Dataset entries
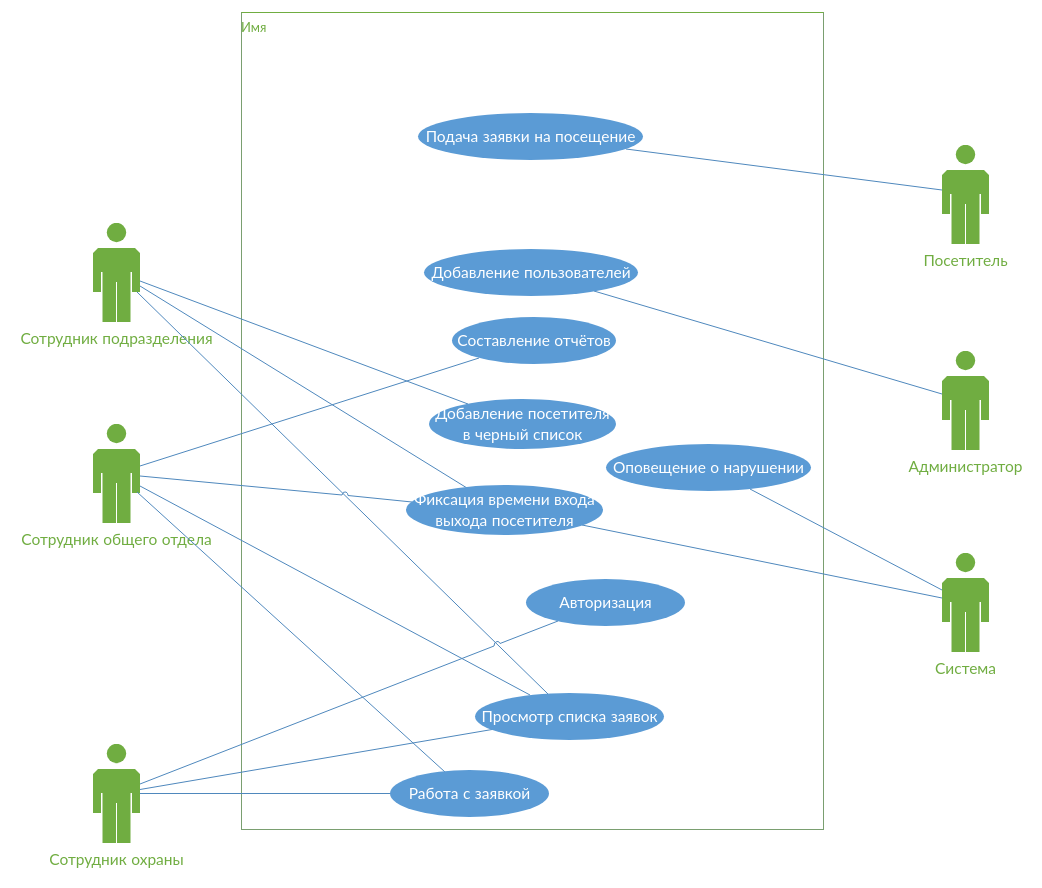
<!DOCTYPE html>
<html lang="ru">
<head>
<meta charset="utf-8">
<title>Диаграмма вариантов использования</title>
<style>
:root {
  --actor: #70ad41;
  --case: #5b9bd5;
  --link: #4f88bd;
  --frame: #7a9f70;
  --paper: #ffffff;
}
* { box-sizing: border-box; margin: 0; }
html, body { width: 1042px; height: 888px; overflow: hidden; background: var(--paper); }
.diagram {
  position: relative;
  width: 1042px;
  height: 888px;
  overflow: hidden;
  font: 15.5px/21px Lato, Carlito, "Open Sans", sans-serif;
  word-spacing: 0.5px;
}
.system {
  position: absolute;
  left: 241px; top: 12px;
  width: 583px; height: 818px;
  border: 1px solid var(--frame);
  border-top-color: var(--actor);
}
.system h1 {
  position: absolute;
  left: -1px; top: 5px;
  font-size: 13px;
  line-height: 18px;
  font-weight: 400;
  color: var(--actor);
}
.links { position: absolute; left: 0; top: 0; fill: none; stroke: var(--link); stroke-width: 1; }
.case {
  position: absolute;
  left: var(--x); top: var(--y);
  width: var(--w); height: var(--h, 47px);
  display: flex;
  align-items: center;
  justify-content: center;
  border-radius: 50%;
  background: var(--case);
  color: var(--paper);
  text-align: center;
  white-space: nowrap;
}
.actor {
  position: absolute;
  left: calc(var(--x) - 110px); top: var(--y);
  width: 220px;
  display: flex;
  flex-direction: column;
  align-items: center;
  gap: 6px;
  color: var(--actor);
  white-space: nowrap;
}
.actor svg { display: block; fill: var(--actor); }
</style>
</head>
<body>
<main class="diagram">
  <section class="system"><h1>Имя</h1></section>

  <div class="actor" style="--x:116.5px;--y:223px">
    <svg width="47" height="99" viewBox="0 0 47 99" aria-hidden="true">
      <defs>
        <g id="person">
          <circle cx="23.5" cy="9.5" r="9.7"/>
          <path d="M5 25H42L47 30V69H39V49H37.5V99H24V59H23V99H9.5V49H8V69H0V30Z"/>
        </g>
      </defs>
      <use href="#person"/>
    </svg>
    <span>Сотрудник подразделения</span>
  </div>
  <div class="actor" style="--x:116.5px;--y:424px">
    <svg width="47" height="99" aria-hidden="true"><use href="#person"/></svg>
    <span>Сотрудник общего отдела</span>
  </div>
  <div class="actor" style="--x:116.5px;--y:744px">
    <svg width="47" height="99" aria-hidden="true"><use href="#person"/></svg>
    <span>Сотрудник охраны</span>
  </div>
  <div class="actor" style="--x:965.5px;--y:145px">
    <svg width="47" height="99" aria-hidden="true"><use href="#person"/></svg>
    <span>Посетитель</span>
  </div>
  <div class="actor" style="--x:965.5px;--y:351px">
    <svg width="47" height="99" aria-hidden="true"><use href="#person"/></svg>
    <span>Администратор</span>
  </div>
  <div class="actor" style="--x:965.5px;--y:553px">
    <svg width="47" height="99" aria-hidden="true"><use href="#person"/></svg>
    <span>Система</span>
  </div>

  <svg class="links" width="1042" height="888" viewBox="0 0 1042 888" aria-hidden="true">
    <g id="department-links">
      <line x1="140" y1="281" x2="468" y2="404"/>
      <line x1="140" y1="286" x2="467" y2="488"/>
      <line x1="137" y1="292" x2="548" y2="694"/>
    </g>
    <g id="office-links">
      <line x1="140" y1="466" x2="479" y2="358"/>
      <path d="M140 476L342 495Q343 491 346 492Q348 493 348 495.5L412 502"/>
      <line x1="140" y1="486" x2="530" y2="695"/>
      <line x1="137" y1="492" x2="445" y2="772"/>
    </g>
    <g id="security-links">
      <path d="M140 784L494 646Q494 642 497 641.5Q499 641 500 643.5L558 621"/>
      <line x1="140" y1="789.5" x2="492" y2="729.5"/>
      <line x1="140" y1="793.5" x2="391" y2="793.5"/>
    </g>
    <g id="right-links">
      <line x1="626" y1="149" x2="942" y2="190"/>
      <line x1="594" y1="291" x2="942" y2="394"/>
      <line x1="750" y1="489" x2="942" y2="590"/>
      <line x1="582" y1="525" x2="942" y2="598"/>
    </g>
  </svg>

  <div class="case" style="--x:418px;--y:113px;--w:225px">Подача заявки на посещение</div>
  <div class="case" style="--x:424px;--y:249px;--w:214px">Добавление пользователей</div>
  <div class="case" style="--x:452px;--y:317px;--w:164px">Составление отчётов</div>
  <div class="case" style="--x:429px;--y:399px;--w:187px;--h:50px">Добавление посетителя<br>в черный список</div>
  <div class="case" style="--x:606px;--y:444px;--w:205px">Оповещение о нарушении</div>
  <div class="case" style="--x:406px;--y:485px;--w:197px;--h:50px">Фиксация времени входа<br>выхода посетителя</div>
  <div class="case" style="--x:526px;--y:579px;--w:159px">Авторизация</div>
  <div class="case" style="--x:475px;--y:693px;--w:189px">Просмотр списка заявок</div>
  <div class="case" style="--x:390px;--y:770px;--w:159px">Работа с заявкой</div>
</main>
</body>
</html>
--
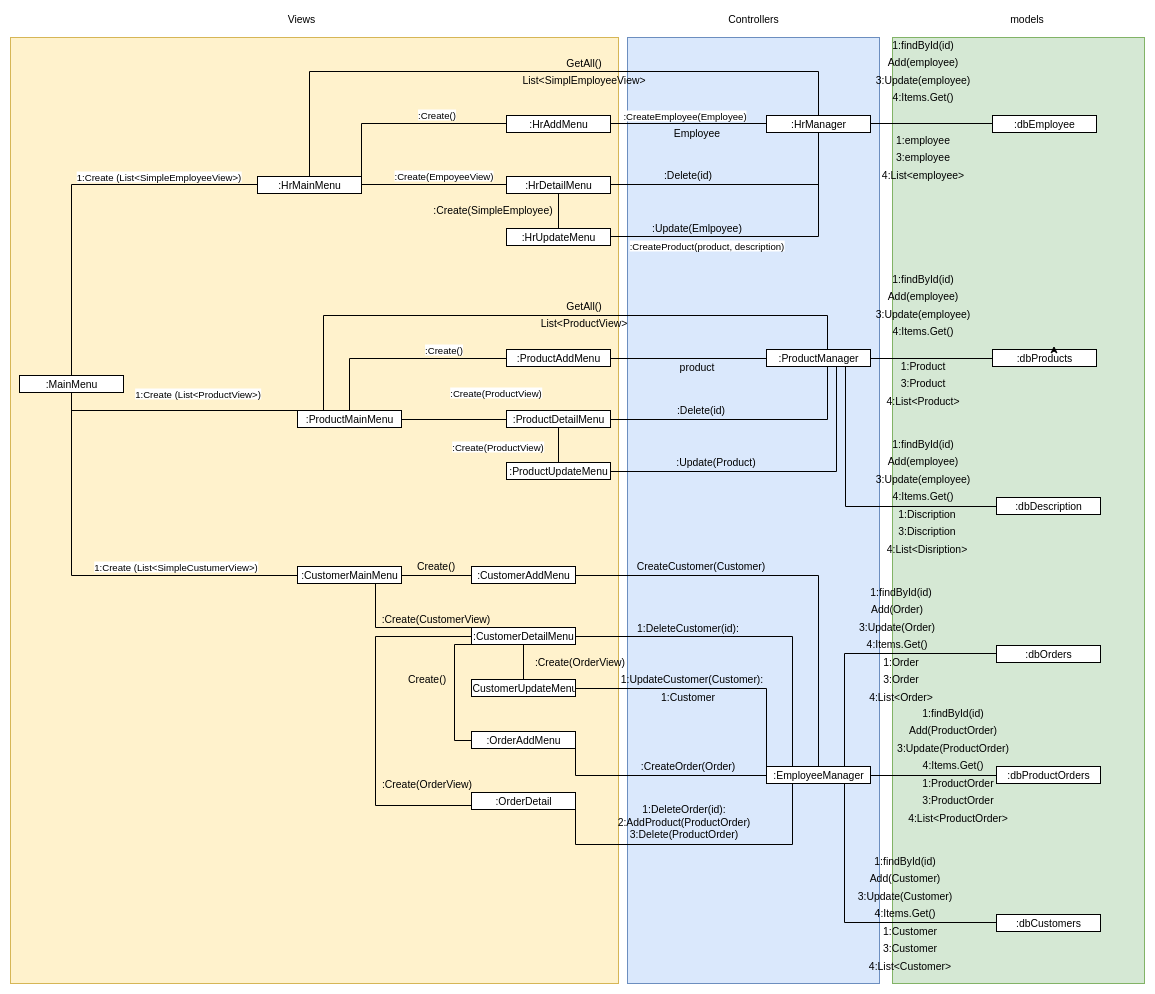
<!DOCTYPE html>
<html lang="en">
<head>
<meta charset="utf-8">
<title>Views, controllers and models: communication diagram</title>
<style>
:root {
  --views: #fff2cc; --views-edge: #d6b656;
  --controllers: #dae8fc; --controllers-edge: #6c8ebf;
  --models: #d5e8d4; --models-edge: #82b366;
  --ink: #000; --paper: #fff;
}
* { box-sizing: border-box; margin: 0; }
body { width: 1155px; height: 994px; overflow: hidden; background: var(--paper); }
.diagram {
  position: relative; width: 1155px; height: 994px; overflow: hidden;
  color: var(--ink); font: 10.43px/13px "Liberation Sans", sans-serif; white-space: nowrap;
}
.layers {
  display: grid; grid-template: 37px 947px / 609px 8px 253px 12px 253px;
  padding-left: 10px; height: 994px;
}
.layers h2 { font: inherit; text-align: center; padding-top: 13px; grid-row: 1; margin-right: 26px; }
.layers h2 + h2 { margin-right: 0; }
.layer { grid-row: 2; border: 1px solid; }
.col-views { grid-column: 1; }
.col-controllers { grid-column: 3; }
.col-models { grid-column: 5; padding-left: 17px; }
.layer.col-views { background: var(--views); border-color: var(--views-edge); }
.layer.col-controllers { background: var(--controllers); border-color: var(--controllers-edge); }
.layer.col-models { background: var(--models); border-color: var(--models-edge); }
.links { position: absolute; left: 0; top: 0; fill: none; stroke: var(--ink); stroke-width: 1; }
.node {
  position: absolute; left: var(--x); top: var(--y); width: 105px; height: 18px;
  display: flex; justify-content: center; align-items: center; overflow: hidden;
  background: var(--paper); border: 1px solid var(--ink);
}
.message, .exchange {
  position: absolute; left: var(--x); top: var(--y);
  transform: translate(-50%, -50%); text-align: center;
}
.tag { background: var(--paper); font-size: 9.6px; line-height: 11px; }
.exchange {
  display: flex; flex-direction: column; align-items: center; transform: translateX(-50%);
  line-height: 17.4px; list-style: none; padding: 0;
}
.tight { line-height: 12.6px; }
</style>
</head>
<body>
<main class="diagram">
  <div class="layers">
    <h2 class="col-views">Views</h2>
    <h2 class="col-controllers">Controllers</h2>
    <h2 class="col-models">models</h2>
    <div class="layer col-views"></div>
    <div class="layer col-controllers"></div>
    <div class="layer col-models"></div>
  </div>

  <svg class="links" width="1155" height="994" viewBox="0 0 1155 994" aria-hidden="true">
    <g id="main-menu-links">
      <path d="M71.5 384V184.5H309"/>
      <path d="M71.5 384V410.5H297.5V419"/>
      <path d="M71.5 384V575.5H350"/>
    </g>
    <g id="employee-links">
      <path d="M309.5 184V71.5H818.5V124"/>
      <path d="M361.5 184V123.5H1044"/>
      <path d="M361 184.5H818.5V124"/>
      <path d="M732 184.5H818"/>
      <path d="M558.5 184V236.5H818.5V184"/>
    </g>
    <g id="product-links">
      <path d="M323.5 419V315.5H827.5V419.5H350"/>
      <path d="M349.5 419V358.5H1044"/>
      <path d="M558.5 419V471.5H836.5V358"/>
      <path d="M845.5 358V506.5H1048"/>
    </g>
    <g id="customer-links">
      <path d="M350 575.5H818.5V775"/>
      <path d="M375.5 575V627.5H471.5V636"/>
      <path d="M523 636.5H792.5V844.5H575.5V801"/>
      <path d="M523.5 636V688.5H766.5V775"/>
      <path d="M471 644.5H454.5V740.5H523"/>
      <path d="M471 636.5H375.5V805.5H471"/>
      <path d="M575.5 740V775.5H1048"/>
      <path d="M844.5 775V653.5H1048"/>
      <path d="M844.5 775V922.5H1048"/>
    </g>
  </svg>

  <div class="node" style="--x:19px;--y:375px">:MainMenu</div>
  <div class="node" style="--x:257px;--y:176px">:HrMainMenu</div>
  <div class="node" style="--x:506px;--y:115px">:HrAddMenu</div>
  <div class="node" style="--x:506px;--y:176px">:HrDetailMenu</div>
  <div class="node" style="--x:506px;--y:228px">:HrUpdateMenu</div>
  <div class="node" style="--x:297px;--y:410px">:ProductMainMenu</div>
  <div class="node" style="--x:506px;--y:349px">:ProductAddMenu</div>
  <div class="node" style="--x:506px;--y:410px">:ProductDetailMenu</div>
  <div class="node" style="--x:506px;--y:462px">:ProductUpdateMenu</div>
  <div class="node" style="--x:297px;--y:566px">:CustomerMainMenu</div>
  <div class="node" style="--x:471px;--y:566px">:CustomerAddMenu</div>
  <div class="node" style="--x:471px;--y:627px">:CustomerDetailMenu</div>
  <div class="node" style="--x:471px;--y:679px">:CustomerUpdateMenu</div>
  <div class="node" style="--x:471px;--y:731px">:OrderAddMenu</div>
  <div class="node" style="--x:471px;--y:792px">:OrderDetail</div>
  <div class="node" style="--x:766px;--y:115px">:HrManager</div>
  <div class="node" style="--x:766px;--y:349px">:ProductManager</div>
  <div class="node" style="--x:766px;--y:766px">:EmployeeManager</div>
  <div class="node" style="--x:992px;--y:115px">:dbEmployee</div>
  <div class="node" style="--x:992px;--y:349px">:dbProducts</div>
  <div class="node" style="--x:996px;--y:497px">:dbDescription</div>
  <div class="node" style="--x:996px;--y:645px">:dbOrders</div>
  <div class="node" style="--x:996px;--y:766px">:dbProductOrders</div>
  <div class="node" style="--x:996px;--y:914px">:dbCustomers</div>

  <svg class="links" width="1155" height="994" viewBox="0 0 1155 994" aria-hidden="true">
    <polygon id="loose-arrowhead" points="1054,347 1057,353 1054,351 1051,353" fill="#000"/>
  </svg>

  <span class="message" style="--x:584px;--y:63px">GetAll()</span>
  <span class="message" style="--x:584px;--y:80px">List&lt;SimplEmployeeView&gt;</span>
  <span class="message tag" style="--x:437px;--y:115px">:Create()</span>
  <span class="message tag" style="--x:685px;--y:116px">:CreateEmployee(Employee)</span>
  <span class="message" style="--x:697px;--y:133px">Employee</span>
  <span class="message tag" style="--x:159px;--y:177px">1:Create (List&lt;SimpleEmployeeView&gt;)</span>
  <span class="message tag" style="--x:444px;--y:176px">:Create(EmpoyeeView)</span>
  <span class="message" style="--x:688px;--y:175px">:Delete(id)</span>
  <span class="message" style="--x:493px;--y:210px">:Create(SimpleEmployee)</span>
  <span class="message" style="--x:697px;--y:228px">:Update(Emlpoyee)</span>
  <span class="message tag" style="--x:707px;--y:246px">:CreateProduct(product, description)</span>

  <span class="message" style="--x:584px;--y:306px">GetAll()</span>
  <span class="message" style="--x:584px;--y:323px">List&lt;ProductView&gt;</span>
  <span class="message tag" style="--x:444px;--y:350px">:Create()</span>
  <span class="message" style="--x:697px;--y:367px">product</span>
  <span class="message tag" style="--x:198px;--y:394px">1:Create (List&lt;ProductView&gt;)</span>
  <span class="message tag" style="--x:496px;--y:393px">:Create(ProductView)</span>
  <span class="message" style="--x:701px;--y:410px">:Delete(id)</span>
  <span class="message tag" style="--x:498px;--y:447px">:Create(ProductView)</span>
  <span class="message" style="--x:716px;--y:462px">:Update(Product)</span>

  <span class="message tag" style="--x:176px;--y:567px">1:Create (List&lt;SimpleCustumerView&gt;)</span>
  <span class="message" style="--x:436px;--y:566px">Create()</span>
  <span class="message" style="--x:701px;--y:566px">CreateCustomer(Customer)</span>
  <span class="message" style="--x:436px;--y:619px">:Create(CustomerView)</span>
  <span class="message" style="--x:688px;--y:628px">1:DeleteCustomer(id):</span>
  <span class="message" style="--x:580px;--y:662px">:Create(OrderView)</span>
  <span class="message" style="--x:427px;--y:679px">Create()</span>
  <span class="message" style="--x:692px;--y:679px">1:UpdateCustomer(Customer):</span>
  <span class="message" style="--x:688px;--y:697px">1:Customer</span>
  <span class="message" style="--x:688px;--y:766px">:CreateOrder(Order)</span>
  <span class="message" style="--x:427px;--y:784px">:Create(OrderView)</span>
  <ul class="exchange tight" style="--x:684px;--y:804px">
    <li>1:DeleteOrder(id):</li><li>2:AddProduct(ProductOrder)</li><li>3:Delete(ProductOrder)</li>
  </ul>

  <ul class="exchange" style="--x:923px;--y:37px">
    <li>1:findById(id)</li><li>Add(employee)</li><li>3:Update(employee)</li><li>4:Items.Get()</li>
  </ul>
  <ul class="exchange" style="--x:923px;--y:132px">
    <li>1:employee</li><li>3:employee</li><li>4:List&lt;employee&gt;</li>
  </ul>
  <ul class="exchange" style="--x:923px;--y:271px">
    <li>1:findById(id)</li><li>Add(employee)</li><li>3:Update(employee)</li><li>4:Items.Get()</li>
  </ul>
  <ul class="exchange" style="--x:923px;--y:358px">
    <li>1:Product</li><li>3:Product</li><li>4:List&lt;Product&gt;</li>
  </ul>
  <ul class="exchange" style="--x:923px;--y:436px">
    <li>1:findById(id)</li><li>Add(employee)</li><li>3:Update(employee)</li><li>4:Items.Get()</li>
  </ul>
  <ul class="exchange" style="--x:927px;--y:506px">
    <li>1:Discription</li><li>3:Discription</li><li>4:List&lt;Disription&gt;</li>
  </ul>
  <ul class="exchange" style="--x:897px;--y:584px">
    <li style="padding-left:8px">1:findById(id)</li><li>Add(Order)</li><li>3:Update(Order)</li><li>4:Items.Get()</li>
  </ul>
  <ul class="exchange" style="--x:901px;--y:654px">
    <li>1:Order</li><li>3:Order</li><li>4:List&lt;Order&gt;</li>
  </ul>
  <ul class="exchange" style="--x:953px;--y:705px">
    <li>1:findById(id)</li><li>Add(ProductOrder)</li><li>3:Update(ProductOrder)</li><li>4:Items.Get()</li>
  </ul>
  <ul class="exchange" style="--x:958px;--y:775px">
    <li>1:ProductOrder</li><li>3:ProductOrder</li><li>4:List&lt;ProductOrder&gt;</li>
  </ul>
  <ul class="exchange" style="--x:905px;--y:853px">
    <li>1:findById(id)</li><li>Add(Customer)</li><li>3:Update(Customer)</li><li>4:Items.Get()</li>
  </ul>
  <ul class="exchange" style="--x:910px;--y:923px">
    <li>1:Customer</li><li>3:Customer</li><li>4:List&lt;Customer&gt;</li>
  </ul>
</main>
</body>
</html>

__What you should do__. Please reproduce the lines from the line with "476L342 495Q343 491" to the line with "784L494 646Q494 642", both ends included, exactly as they appear above.

__Output for this task__.
      <path d="M140 476L342 495Q343 491 346 492Q348 493 348 495.5L412 502"/>
      <line x1="140" y1="486" x2="530" y2="695"/>
      <line x1="137" y1="492" x2="445" y2="772"/>
    </g>
    <g id="security-links">
      <path d="M140 784L494 646Q494 642 497 641.5Q499 641 500 643.5L558 621"/>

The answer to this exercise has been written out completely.